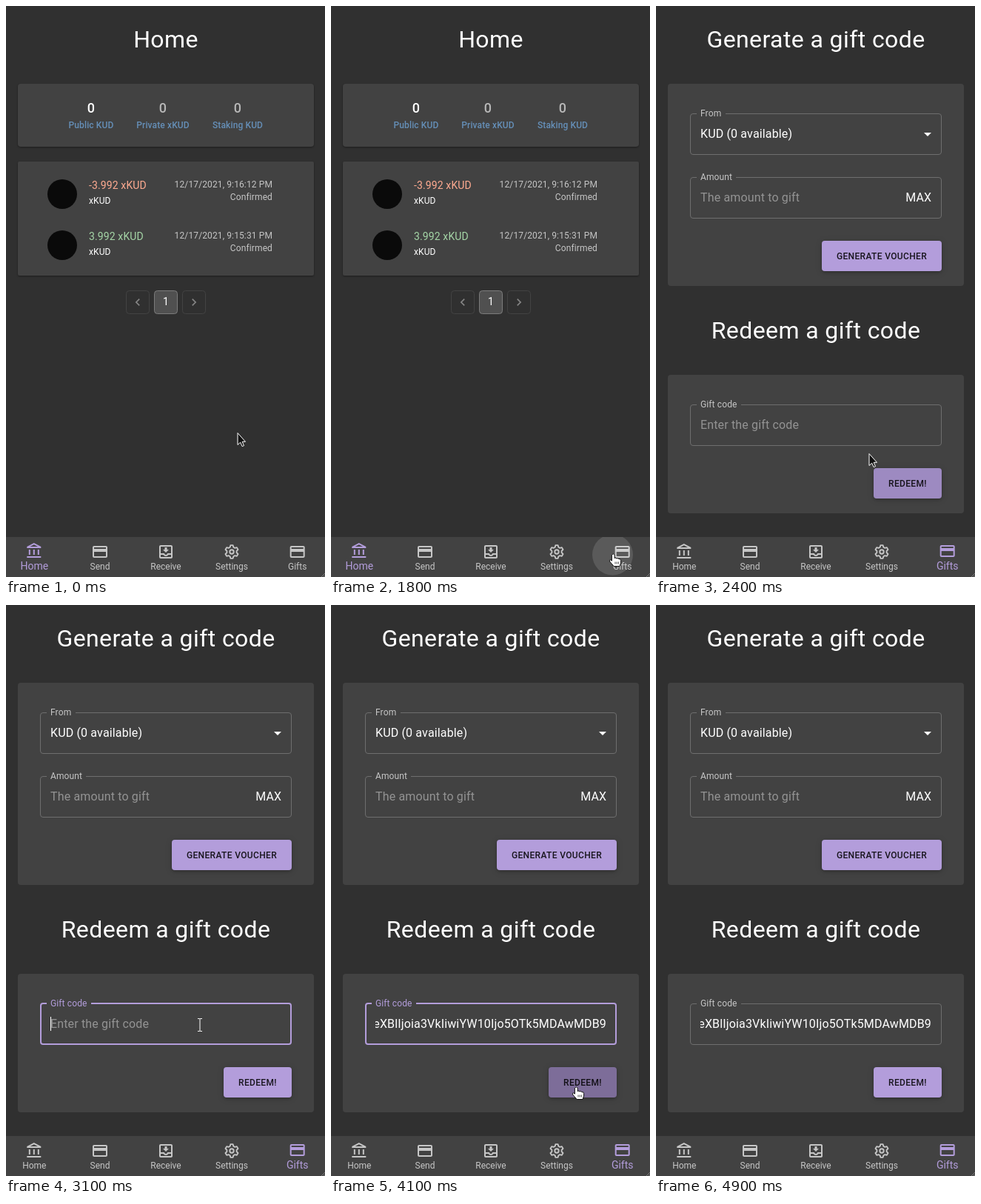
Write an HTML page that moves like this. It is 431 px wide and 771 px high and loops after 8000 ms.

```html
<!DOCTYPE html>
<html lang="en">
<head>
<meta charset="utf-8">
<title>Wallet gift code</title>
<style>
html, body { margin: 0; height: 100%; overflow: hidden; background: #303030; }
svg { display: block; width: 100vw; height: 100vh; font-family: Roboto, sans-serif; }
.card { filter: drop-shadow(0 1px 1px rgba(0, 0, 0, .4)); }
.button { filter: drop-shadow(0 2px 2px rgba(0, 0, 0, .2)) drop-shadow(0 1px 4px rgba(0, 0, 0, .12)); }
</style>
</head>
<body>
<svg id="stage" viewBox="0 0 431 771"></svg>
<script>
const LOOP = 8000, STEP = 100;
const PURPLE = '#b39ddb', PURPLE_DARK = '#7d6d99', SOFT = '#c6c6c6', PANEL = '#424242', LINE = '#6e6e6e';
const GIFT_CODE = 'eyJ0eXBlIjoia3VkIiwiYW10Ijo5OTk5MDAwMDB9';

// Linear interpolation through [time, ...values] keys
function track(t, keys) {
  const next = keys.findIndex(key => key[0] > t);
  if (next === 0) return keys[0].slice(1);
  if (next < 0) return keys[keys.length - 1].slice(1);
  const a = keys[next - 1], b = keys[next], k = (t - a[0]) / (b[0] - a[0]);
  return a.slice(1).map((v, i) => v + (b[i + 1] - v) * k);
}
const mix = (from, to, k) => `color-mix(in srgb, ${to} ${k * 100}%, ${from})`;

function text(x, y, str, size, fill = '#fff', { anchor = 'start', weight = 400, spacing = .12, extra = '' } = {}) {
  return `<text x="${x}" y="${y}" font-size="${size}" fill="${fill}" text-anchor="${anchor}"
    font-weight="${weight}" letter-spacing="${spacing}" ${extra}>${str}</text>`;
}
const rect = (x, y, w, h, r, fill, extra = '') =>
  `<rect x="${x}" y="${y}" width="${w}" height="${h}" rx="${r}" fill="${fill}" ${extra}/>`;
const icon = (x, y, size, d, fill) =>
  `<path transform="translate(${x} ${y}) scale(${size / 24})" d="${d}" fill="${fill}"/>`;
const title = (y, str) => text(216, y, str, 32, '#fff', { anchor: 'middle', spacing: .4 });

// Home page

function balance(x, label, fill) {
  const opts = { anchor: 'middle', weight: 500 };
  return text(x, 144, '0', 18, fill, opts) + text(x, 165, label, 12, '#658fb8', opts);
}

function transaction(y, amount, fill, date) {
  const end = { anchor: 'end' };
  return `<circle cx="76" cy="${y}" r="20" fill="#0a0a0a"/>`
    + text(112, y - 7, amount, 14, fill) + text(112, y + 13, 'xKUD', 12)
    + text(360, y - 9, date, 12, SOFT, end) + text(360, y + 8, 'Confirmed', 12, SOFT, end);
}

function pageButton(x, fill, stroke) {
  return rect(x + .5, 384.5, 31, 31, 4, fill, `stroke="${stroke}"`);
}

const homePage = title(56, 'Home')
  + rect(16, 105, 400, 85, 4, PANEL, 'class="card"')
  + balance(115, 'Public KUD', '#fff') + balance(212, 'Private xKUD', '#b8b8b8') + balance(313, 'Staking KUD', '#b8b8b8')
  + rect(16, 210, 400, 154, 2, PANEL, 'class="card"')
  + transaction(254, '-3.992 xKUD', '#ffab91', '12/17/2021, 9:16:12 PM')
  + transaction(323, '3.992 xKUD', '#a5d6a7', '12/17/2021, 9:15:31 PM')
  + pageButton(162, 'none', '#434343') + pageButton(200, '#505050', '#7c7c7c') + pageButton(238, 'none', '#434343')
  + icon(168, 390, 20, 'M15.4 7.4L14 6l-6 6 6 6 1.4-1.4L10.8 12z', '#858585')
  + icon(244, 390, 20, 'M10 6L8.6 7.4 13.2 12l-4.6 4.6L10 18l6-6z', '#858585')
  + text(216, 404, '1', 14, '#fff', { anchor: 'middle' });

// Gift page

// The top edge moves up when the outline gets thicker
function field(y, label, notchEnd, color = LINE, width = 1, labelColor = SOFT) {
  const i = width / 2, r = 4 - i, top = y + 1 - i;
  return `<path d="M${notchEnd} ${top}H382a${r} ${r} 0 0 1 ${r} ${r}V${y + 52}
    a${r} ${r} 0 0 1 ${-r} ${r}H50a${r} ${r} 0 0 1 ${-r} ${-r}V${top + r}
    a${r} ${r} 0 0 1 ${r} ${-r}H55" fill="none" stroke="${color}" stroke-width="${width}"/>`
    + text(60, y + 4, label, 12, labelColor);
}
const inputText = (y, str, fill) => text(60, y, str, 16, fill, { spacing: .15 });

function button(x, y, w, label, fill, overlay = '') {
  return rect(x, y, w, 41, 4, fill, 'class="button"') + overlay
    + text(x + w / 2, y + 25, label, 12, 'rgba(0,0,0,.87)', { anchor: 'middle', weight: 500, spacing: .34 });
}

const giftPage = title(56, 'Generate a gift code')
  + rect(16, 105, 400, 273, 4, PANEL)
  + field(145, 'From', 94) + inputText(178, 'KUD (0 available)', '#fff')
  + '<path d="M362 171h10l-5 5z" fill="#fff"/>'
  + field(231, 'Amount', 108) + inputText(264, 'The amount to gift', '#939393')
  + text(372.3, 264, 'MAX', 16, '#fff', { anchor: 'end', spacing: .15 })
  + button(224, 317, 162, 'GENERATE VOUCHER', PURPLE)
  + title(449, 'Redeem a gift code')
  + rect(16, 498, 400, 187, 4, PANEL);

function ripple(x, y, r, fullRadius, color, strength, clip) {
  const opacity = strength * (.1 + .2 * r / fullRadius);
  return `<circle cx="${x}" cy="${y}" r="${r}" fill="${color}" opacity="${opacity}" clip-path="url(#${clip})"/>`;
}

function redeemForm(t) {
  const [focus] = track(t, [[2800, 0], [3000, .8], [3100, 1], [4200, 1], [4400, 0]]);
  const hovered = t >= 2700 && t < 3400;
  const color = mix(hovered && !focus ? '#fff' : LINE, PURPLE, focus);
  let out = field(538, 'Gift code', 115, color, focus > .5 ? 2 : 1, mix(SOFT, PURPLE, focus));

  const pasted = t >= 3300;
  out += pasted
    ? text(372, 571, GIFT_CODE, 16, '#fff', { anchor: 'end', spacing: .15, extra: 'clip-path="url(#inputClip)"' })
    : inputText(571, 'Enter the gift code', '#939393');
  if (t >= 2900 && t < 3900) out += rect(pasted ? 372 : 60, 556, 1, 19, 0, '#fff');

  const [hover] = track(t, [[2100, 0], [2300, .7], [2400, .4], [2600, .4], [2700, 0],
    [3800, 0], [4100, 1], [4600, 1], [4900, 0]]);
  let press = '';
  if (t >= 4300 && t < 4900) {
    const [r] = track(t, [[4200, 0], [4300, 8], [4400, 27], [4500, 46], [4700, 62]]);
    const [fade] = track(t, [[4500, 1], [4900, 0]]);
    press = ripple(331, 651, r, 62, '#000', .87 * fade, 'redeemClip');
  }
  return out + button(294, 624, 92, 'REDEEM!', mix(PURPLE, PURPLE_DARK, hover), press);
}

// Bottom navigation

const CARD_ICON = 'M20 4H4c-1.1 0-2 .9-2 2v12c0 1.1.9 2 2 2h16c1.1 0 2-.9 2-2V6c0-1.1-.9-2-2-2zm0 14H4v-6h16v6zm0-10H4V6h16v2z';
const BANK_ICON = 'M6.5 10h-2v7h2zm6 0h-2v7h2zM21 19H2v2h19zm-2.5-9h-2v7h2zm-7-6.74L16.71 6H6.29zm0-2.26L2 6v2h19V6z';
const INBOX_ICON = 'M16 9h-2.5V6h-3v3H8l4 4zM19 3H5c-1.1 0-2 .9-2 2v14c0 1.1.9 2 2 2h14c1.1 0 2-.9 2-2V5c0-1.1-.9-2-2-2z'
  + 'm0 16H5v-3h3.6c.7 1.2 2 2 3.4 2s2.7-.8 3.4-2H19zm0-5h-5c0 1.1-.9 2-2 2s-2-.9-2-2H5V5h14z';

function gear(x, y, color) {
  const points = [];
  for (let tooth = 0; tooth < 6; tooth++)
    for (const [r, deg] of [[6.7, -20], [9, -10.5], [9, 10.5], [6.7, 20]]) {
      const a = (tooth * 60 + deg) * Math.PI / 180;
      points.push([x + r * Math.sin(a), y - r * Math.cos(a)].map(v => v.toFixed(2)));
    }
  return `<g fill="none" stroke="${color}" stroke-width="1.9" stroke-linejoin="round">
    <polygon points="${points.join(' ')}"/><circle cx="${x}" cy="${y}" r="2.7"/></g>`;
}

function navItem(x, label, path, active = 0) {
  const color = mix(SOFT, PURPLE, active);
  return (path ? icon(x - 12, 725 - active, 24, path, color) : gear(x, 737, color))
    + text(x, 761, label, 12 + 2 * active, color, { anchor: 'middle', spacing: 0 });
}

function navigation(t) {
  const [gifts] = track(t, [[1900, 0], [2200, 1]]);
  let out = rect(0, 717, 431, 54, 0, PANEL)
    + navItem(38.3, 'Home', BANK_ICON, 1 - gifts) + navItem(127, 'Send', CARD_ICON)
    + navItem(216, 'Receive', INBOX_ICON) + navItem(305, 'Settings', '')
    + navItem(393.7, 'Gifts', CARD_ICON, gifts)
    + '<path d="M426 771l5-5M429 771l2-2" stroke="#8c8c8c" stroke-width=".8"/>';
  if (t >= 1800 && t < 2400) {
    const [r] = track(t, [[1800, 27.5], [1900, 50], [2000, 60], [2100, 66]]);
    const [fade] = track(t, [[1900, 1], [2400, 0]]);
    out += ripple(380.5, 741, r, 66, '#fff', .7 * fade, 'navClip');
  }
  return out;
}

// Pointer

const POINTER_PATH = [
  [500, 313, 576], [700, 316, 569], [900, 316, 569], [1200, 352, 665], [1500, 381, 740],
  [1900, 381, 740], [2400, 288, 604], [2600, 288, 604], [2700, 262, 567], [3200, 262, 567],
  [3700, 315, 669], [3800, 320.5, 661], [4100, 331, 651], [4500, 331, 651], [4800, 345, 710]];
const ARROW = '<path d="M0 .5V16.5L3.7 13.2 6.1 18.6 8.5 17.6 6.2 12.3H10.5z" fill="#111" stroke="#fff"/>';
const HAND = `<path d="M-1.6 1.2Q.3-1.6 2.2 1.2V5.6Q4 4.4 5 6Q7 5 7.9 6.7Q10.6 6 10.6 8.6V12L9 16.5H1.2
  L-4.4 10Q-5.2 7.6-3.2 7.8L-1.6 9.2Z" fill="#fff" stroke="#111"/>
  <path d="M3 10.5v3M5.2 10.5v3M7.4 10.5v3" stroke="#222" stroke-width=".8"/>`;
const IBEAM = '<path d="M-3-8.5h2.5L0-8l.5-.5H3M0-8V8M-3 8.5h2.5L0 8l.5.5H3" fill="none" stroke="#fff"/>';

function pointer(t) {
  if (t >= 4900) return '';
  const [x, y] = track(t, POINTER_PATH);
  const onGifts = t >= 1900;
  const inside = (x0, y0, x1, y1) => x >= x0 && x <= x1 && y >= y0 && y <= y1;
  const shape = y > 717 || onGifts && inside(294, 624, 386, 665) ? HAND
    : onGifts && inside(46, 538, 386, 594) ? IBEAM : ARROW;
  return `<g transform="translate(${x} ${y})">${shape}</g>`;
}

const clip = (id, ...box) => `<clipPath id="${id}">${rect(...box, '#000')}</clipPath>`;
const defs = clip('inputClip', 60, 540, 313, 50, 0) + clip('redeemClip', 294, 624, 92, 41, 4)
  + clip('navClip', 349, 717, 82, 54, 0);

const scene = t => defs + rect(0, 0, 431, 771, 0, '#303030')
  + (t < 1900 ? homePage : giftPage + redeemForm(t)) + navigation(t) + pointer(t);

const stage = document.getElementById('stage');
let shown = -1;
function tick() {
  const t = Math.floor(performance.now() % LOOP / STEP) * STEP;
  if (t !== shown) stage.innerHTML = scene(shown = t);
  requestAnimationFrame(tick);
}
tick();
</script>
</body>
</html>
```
--*--
From the data, pick out every line that includes "PURPLE".

const PURPLE = '#b39ddb', PURPLE_DARK = '#7d6d99', SOFT = '#c6c6c6', PANEL = '#424242', LINE = '#6e6e6e';
  + button(224, 317, 162, 'GENERATE VOUCHER', PURPLE)
  const color = mix(hovered && !focus ? '#fff' : LINE, PURPLE, focus);
  let out = field(538, 'Gift code', 115, color, focus > .5 ? 2 : 1, mix(SOFT, PURPLE, focus));
  return out + button(294, 624, 92, 'REDEEM!', mix(PURPLE, PURPLE_DARK, hover), press);
  const color = mix(SOFT, PURPLE, active);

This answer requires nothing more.